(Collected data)
"""
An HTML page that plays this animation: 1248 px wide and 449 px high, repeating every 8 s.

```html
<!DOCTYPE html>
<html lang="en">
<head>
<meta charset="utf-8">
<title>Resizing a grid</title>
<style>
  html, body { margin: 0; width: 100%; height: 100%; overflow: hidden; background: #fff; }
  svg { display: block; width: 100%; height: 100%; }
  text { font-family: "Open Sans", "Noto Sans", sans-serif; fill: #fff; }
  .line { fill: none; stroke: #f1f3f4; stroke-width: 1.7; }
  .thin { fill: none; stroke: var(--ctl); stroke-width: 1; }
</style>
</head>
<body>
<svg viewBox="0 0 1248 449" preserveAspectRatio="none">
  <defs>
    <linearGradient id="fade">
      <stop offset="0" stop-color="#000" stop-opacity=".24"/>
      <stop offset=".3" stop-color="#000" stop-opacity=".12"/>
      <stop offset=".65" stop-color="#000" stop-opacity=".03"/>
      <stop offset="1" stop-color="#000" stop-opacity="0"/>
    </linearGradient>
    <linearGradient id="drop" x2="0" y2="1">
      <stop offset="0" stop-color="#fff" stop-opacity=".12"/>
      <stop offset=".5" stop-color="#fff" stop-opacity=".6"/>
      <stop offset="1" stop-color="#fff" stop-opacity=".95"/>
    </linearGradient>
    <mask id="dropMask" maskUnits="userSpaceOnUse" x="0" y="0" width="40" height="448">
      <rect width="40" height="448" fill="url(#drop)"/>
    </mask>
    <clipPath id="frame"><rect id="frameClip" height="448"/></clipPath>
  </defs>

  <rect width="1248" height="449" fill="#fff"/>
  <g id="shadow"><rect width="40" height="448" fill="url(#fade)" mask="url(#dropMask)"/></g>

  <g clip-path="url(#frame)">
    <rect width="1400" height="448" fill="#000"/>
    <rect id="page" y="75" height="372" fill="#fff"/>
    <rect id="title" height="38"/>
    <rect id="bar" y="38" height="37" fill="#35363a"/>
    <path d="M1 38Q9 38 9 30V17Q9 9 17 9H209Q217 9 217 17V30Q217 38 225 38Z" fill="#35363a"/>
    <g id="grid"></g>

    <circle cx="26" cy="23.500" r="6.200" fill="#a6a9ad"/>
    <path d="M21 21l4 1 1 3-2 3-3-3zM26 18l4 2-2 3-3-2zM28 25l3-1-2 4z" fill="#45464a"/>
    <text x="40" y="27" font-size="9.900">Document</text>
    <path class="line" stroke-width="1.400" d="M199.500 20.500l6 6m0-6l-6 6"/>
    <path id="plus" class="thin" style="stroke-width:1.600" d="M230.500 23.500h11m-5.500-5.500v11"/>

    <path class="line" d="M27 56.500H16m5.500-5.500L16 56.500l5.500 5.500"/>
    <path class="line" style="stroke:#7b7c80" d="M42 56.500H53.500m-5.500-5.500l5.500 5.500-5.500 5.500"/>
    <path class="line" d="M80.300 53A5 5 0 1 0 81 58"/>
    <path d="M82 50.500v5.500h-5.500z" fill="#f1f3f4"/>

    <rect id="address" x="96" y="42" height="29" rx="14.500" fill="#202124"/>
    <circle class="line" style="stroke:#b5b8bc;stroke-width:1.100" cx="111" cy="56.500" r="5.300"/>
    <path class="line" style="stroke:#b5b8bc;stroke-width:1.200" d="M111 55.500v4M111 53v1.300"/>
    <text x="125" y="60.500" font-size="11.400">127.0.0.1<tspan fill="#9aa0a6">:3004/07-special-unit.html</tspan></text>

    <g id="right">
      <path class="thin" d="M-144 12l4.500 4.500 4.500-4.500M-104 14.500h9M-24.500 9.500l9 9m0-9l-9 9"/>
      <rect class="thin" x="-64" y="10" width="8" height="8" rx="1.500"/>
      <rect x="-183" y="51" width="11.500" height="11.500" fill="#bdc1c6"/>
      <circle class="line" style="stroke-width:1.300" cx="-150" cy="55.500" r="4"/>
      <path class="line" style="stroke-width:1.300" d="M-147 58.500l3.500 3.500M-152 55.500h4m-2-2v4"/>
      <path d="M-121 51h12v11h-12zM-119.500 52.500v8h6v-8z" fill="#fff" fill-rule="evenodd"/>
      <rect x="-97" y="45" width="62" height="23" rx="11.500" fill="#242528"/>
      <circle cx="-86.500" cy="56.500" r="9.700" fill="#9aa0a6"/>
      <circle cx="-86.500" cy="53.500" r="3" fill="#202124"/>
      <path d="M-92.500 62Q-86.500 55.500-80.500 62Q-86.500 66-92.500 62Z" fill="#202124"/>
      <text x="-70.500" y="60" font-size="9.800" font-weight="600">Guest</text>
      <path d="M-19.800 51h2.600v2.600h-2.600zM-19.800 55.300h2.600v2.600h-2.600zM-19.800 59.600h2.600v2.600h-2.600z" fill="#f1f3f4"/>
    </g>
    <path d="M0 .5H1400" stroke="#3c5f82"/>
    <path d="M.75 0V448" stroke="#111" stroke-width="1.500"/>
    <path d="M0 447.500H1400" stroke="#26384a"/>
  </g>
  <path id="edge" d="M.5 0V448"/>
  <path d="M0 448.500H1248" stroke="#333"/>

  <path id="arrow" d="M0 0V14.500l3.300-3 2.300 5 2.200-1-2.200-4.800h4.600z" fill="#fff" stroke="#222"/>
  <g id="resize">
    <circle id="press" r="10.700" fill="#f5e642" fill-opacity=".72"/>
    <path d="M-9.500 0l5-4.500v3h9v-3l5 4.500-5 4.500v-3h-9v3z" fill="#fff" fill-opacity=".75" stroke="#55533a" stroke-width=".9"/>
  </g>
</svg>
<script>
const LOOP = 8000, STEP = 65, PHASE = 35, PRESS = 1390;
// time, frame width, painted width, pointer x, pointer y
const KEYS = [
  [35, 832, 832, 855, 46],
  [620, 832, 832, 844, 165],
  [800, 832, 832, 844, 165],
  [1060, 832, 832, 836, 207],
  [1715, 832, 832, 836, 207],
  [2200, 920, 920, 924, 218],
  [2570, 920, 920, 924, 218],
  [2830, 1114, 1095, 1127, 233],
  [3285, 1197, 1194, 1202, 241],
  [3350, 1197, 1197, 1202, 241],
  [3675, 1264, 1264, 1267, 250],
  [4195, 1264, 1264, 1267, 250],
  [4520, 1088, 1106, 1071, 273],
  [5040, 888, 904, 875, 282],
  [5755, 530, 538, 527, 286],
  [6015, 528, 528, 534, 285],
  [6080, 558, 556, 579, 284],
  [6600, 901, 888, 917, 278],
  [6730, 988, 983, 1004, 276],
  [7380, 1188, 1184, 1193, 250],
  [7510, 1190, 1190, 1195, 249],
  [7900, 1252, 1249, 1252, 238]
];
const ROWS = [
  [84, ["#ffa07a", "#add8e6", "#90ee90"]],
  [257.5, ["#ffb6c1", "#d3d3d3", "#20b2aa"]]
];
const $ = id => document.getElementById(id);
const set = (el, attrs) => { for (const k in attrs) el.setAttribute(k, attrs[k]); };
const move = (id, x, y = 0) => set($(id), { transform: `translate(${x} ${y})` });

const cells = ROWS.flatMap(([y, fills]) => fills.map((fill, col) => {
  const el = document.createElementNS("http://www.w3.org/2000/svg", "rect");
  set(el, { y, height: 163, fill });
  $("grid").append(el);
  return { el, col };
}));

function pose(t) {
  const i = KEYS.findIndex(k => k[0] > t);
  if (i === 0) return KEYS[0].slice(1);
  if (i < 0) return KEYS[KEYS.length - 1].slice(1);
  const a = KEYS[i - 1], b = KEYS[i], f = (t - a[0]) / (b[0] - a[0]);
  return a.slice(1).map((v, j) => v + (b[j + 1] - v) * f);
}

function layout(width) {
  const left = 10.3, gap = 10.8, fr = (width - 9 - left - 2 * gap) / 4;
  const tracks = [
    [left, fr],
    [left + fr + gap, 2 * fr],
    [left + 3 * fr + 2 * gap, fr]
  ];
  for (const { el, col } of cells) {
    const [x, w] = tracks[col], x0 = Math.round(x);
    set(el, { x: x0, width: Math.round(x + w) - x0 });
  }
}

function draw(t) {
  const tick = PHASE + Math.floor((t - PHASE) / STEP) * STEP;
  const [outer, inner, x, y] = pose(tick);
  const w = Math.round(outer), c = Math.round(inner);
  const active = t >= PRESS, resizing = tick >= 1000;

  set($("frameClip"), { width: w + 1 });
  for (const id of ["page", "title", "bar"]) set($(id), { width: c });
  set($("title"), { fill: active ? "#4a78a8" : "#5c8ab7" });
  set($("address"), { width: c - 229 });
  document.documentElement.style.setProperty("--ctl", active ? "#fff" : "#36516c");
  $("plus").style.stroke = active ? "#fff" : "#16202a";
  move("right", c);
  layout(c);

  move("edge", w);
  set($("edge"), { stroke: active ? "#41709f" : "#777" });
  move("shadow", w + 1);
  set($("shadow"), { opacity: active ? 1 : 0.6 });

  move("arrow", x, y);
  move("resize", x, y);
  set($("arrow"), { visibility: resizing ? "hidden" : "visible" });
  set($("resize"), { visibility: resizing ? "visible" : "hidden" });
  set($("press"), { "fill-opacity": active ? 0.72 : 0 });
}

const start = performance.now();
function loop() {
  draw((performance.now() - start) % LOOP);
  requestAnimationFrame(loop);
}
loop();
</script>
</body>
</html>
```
"""
"""
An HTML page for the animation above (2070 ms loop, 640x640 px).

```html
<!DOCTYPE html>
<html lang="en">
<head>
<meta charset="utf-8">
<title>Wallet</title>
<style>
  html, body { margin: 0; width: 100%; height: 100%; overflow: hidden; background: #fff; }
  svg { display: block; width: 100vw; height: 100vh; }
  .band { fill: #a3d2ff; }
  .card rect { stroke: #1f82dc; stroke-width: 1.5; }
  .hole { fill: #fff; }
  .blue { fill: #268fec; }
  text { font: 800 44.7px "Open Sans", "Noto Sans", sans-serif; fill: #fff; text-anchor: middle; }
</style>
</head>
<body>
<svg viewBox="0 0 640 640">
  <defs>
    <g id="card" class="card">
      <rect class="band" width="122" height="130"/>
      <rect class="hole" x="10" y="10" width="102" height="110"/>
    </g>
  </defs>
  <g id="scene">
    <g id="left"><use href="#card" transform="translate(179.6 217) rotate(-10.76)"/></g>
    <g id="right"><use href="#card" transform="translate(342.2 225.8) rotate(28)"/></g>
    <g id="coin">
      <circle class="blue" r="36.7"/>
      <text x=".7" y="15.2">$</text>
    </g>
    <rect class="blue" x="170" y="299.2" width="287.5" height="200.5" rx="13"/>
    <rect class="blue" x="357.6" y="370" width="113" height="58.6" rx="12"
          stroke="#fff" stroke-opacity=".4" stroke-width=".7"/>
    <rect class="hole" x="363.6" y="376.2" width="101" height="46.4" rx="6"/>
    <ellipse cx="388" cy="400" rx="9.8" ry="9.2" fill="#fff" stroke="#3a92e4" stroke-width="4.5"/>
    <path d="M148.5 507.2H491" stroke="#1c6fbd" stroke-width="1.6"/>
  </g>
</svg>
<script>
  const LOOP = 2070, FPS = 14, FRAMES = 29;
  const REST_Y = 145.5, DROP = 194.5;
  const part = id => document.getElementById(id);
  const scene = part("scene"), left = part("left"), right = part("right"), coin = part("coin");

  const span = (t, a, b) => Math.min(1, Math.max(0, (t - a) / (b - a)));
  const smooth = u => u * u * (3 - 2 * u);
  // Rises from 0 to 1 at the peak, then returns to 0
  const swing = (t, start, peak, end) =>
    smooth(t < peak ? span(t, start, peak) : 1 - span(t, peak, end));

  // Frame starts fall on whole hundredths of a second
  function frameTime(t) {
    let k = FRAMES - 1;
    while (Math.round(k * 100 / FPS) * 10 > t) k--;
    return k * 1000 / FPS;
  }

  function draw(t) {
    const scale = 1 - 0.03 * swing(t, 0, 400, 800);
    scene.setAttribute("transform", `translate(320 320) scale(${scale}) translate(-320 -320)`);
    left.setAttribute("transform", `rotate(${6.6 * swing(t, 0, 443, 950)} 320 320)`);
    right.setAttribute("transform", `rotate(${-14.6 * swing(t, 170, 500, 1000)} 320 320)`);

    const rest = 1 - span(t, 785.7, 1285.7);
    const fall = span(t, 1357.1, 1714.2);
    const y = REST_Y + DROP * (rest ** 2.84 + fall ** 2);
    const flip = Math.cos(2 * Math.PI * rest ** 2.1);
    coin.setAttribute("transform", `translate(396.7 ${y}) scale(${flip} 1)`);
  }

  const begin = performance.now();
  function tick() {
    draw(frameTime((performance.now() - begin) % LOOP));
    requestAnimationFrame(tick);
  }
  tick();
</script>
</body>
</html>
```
"""
"""
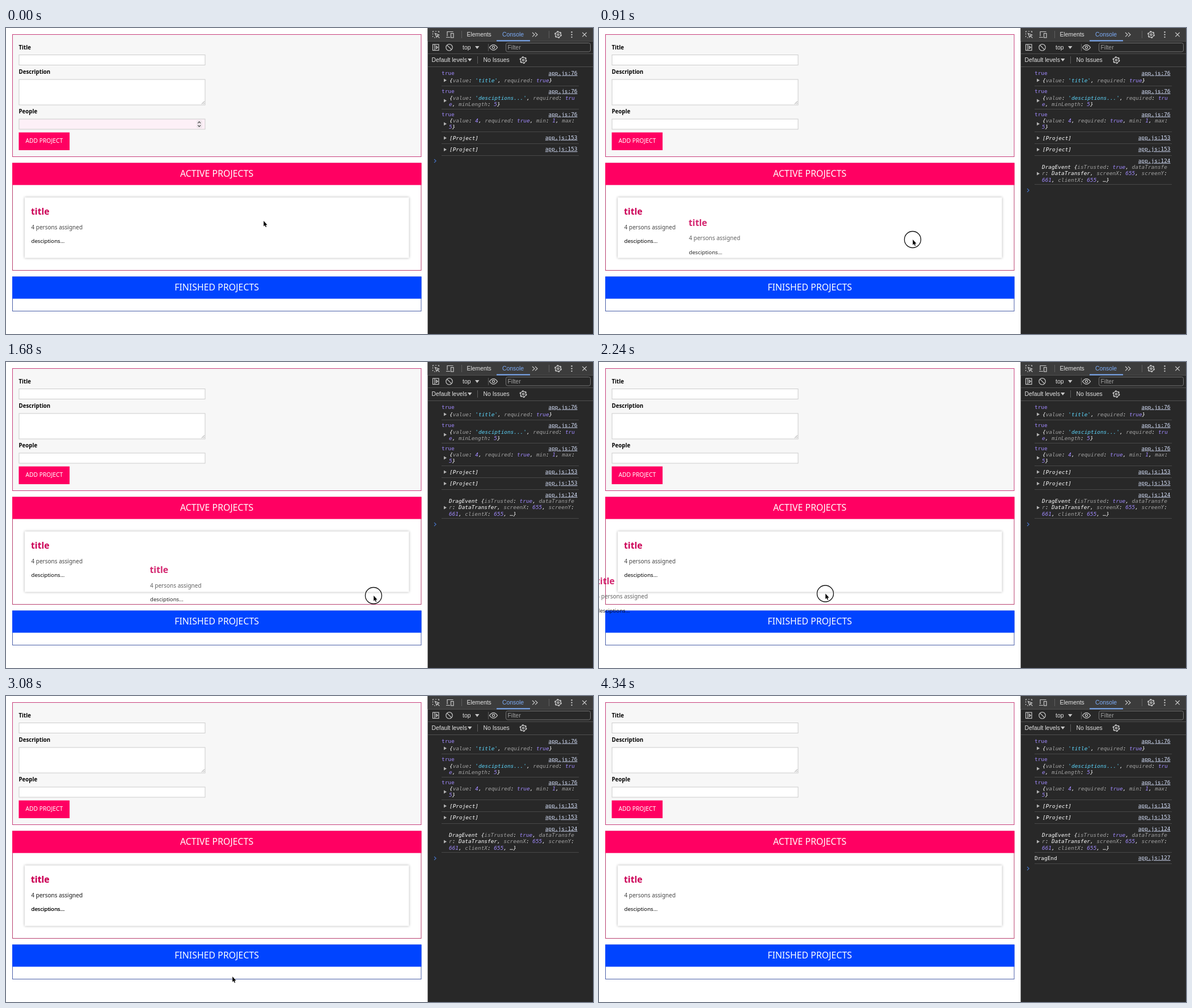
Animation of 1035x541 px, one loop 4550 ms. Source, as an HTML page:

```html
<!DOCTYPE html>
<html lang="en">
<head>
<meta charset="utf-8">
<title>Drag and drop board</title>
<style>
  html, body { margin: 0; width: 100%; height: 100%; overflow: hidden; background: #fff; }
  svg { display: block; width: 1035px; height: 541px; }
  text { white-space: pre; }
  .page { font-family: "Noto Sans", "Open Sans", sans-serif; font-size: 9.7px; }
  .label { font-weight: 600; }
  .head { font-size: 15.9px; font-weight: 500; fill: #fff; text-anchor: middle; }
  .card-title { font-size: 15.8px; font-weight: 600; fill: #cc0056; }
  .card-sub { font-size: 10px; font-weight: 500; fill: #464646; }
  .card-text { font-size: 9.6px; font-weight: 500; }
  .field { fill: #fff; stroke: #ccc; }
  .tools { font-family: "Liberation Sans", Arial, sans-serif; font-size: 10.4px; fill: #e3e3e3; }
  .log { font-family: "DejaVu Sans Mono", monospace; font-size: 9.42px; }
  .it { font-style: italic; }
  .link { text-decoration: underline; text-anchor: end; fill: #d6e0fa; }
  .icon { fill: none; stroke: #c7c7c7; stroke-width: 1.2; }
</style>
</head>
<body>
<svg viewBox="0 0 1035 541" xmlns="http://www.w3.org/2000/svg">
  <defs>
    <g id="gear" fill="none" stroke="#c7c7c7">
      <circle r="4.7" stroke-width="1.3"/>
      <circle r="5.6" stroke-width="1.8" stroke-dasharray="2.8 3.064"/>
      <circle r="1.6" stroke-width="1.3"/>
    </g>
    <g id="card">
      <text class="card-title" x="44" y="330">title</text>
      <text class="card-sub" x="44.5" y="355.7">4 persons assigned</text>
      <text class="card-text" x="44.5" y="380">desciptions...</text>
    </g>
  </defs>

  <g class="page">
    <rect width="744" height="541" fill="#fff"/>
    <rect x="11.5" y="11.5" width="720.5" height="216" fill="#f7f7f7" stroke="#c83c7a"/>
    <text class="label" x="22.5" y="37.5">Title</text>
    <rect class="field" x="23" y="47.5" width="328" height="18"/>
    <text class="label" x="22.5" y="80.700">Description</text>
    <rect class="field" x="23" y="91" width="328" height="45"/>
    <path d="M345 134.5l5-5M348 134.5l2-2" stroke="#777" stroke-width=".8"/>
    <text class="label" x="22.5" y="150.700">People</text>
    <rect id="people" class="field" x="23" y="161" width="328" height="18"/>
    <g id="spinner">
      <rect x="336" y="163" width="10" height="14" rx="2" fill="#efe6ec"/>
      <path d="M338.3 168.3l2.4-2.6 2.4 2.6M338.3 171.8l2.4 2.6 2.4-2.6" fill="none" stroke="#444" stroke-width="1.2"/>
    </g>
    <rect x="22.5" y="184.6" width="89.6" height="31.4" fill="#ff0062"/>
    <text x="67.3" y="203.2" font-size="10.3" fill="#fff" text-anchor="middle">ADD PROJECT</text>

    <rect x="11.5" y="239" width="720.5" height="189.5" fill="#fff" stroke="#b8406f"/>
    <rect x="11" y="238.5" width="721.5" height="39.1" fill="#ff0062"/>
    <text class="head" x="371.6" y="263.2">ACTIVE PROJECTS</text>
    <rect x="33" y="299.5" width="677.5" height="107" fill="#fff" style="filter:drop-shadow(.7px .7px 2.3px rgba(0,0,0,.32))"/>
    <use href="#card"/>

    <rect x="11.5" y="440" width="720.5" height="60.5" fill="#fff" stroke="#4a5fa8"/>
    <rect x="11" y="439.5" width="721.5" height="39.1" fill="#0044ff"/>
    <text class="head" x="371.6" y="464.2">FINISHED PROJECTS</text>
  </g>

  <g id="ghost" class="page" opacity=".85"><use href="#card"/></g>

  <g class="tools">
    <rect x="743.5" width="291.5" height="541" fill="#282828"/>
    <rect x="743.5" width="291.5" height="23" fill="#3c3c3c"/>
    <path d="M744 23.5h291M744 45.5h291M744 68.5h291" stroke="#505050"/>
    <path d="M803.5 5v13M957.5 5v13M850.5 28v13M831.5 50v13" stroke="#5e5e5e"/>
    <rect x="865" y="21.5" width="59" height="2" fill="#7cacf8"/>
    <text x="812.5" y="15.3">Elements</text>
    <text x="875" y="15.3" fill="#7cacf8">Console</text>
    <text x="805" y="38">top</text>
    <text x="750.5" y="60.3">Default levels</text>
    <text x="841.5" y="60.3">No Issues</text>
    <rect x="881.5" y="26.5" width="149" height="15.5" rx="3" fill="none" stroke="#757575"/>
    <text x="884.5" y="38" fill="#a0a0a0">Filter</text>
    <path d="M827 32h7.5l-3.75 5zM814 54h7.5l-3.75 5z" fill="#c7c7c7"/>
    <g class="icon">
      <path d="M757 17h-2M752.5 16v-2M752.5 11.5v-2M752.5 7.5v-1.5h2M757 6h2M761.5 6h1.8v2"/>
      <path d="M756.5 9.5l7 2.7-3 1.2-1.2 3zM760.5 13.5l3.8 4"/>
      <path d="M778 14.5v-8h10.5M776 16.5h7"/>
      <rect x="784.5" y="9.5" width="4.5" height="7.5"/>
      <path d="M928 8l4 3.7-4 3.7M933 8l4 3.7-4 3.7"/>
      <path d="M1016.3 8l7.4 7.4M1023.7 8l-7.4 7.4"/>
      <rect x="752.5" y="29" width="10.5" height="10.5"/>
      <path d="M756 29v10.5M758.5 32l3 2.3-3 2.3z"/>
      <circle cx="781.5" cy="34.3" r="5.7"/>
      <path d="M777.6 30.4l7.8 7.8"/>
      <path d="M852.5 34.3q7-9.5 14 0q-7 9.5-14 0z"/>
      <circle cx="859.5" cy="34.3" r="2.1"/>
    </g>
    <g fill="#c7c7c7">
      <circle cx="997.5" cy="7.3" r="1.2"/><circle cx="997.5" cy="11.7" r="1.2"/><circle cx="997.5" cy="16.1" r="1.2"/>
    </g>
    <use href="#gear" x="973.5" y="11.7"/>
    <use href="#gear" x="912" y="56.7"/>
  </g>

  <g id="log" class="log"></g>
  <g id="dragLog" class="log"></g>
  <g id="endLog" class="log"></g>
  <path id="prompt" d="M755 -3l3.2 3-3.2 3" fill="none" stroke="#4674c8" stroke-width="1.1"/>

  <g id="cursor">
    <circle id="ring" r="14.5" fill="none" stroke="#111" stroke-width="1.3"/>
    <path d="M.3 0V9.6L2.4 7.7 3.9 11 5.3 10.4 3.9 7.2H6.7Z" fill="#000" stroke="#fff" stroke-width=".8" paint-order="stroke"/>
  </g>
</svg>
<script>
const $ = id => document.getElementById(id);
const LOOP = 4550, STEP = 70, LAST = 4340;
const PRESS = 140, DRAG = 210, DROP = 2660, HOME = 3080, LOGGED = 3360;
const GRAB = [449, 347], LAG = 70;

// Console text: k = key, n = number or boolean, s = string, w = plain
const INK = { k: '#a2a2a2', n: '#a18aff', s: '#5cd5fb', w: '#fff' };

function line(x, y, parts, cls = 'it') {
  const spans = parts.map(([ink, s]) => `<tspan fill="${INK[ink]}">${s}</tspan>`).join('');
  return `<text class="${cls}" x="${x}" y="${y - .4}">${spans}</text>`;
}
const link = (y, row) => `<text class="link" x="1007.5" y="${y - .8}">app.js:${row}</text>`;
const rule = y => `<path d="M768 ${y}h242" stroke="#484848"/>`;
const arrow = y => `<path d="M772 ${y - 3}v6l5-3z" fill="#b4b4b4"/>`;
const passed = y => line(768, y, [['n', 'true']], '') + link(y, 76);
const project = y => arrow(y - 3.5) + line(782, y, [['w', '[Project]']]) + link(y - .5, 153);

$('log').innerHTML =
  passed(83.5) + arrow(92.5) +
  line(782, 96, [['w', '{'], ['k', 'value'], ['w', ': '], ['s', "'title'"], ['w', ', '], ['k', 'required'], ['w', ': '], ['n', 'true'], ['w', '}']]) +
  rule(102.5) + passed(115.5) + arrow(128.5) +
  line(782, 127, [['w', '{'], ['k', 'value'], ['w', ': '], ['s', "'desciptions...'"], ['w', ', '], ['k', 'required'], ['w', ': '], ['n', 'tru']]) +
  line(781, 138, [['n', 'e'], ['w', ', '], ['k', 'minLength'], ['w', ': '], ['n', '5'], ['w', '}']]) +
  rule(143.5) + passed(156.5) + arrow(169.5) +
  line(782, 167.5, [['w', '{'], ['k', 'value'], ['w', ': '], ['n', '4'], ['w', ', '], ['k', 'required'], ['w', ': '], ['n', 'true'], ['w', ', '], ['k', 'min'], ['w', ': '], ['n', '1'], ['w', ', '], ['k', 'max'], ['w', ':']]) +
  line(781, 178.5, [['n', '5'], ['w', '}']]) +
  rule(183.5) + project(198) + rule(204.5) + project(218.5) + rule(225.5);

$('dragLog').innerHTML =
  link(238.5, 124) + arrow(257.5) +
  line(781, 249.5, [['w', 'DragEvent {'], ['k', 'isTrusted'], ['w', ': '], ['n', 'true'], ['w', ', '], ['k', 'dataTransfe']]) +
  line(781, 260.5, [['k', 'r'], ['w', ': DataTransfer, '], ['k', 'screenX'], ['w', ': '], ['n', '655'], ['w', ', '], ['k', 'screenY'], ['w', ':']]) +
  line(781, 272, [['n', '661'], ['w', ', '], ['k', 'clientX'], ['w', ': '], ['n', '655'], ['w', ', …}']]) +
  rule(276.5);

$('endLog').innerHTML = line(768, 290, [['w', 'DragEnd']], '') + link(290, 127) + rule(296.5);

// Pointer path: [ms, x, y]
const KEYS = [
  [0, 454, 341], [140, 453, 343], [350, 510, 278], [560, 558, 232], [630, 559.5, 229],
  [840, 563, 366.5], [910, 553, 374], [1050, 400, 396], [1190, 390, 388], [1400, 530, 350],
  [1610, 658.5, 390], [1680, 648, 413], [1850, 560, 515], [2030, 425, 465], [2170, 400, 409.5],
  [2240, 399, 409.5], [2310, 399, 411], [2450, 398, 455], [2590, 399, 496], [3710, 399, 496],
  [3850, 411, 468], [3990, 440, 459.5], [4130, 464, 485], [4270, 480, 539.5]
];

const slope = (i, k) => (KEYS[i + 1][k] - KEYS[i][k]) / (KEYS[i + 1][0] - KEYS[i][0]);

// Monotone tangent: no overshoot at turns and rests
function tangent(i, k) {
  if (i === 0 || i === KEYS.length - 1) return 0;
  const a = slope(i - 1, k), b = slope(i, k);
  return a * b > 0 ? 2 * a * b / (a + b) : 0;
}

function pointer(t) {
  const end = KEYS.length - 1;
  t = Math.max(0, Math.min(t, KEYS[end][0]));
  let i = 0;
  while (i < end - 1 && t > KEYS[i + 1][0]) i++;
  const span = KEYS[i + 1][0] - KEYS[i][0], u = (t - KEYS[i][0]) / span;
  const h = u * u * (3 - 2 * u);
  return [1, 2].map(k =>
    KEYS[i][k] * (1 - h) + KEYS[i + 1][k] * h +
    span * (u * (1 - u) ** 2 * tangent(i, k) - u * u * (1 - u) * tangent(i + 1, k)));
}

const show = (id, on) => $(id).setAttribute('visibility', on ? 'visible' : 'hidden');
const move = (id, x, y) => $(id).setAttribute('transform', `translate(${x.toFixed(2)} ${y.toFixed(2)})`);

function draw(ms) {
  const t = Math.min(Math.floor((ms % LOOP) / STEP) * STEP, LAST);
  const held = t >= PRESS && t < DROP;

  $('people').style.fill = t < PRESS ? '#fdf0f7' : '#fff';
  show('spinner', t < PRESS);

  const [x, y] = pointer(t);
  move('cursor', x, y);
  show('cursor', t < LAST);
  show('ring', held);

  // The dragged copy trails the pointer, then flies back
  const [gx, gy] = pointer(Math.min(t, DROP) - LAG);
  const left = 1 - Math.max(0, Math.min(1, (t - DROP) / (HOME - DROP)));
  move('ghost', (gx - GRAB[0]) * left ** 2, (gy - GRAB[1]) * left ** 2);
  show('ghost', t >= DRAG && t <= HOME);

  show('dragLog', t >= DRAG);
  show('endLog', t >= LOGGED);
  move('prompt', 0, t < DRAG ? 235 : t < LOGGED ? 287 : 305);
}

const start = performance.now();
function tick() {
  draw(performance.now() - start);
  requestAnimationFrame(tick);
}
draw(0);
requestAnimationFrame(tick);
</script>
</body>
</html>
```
"""
◆ What this task involves
The answer is each line from the entries above in which the word "ROWS" occurs.

◆ Solution for this task
const ROWS = [
const cells = ROWS.flatMap(([y, fills]) => fills.map((fill, col) => {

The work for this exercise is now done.